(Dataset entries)
*** Block opens ***
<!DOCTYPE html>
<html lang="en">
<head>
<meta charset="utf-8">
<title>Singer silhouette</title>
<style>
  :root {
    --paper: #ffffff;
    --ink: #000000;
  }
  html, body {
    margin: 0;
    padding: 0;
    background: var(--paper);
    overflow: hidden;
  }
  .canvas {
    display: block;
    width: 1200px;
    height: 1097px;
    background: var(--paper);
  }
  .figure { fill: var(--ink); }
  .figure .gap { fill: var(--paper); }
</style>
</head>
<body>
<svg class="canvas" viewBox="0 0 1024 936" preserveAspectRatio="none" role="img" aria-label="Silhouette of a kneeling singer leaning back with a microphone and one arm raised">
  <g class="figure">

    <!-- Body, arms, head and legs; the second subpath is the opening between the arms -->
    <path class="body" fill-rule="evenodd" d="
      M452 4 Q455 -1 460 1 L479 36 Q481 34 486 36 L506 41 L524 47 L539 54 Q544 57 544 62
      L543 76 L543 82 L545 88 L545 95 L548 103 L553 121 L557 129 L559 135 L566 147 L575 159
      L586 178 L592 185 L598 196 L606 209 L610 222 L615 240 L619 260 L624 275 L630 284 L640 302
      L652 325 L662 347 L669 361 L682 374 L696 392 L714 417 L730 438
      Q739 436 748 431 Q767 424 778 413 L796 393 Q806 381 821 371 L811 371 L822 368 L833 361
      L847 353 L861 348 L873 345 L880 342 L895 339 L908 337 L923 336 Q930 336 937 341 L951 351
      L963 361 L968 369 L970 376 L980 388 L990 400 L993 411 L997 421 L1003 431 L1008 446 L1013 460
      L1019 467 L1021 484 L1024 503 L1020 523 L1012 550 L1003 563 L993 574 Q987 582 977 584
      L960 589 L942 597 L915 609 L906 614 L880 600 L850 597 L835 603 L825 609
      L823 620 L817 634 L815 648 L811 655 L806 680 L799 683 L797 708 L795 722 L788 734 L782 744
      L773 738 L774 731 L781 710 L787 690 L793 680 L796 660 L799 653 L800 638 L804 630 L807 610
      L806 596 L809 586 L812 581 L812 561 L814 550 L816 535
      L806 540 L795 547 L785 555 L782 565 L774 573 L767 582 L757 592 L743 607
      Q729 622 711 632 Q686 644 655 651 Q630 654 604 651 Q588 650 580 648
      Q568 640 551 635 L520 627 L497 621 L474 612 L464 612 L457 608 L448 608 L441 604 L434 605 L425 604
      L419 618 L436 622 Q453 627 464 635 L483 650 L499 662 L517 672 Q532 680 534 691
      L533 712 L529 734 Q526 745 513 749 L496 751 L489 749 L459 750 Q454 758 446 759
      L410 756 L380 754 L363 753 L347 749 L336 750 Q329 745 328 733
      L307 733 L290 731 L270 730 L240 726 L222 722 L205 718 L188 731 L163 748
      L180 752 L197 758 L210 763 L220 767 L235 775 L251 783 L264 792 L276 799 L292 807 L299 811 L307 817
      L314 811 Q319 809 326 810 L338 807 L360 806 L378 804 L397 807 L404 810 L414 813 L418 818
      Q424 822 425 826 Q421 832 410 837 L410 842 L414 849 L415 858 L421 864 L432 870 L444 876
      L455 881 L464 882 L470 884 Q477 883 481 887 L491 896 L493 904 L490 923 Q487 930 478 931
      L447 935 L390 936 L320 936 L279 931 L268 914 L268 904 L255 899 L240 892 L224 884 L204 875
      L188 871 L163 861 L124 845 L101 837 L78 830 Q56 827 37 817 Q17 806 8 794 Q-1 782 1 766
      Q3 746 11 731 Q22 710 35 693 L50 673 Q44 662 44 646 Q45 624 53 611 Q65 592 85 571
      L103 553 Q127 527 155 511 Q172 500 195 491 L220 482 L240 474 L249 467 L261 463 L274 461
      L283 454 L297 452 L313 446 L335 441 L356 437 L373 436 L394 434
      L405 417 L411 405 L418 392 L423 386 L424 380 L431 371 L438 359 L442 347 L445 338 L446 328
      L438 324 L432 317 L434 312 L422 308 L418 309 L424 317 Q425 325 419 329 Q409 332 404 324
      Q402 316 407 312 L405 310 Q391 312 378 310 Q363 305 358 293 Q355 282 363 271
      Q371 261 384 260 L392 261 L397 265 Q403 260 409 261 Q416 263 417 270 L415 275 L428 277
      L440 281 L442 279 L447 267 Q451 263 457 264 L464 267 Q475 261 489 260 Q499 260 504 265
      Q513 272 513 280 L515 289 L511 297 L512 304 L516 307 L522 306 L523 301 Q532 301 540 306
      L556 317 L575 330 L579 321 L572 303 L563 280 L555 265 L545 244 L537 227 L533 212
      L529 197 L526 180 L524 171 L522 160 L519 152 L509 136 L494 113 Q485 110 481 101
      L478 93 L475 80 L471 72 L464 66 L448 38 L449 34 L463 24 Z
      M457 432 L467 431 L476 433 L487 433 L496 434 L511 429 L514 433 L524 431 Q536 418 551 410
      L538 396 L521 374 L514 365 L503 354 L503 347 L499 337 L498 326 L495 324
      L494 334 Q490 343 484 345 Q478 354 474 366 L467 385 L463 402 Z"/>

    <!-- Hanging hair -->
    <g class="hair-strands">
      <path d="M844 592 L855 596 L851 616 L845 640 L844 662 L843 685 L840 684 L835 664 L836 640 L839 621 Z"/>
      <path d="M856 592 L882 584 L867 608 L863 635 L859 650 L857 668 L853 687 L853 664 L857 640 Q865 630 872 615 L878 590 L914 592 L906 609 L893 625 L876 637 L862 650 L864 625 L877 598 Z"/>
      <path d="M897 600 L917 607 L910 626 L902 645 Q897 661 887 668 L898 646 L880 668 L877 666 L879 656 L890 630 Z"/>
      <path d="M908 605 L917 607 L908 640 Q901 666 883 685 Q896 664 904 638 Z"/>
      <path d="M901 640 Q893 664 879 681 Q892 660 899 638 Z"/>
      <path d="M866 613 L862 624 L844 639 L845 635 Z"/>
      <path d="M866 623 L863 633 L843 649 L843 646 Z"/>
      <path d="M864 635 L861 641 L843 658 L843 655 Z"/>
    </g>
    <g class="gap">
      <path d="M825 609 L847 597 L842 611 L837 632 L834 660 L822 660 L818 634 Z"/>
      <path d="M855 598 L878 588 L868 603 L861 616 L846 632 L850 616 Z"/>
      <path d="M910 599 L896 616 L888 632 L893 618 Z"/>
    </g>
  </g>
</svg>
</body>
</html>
*** Block closes ***
WHAT IS BEING ASKED:
What lines above contain the word "canvas"? Return each such line.

RESULT:
  .canvas {
<svg class="canvas" viewBox="0 0 1024 936" preserveAspectRatio="none" role="img" aria-label="Silhouette of a kneeling singer leaning back with a microphone and one arm raised">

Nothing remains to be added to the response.